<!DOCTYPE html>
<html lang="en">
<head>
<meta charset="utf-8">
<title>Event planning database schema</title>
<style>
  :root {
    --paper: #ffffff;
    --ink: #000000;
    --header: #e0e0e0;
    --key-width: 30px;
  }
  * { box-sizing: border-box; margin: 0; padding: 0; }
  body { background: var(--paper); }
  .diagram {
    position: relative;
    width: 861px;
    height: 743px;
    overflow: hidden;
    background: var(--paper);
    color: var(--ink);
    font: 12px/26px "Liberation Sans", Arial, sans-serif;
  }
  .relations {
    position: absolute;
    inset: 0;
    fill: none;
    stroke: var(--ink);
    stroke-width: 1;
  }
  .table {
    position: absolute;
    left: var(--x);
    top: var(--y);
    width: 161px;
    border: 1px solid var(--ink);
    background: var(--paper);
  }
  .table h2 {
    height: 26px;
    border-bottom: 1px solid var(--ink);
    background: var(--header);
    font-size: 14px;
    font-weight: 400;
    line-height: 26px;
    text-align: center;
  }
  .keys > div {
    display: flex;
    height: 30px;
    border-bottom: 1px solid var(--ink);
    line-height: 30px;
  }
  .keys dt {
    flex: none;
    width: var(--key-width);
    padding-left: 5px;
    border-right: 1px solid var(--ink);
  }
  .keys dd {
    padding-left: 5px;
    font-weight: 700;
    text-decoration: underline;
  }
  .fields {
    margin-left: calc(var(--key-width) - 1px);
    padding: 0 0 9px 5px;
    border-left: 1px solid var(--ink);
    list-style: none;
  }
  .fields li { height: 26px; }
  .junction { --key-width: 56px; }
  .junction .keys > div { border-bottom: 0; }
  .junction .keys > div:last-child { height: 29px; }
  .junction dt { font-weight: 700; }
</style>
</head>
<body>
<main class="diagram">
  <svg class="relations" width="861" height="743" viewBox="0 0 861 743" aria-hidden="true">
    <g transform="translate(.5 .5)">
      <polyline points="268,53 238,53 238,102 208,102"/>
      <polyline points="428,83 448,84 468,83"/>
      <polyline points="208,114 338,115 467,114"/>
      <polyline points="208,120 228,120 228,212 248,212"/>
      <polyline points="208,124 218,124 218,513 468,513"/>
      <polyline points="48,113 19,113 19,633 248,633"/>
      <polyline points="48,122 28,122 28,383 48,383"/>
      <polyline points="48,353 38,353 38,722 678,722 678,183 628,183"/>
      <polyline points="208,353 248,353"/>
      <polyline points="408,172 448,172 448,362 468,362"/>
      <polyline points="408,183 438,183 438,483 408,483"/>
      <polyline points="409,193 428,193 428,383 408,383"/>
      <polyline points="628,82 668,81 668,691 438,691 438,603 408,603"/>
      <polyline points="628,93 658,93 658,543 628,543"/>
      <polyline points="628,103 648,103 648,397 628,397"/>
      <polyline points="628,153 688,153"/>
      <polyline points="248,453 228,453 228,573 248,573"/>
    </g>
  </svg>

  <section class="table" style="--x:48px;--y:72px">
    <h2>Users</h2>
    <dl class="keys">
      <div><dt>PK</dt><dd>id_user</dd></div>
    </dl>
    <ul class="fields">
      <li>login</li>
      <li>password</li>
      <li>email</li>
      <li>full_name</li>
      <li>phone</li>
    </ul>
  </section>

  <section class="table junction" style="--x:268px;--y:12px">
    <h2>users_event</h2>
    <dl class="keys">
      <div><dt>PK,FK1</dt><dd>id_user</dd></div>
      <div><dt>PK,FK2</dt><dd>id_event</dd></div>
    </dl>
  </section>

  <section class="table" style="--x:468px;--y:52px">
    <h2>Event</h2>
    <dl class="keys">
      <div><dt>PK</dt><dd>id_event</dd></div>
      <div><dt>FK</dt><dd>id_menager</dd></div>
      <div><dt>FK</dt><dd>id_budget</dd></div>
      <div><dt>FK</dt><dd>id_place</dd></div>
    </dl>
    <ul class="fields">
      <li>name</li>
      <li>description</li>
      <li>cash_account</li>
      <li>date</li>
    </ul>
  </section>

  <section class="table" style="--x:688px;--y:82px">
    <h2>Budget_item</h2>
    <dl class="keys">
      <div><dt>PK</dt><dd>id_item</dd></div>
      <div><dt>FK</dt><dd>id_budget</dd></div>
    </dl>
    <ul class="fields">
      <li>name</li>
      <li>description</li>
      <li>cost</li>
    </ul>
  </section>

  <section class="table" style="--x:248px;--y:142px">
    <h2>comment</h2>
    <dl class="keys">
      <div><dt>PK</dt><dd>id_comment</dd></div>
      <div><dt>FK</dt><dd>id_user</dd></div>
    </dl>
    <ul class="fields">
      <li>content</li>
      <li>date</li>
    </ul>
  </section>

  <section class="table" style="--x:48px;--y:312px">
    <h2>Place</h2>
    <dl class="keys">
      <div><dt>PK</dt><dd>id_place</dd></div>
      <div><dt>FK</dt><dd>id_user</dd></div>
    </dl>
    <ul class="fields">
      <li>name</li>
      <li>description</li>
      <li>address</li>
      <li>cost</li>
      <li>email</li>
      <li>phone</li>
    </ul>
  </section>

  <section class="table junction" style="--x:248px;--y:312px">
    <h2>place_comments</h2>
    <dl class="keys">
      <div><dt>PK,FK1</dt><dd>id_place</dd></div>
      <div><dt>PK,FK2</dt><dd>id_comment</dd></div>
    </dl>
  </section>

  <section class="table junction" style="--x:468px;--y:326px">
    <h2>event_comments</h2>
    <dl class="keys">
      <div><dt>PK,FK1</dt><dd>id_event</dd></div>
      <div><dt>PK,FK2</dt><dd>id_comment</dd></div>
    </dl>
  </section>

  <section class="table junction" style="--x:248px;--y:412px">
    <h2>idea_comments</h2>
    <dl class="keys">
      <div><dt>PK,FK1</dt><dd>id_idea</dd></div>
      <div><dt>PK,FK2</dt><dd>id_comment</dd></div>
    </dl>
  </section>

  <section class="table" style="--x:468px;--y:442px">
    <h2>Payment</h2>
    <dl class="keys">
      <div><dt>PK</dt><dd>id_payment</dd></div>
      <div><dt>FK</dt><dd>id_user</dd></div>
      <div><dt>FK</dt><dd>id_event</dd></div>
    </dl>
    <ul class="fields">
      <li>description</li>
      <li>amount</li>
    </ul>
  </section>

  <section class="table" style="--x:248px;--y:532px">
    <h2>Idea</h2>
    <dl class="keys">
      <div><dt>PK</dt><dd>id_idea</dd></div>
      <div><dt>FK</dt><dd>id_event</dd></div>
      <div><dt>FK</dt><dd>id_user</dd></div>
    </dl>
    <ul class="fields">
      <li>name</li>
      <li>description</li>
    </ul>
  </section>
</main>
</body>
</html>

§ **PROBLEM**: Scan the material line by line and report each one that contains "border".

§ **FINISHED EXERCISE**:
  * { box-sizing: border-box; margin: 0; padding: 0; }
    border: 1px solid var(--ink);
    border-bottom: 1px solid var(--ink);
    border-bottom: 1px solid var(--ink);
    border-right: 1px solid var(--ink);
    border-left: 1px solid var(--ink);
  .junction .keys > div { border-bottom: 0; }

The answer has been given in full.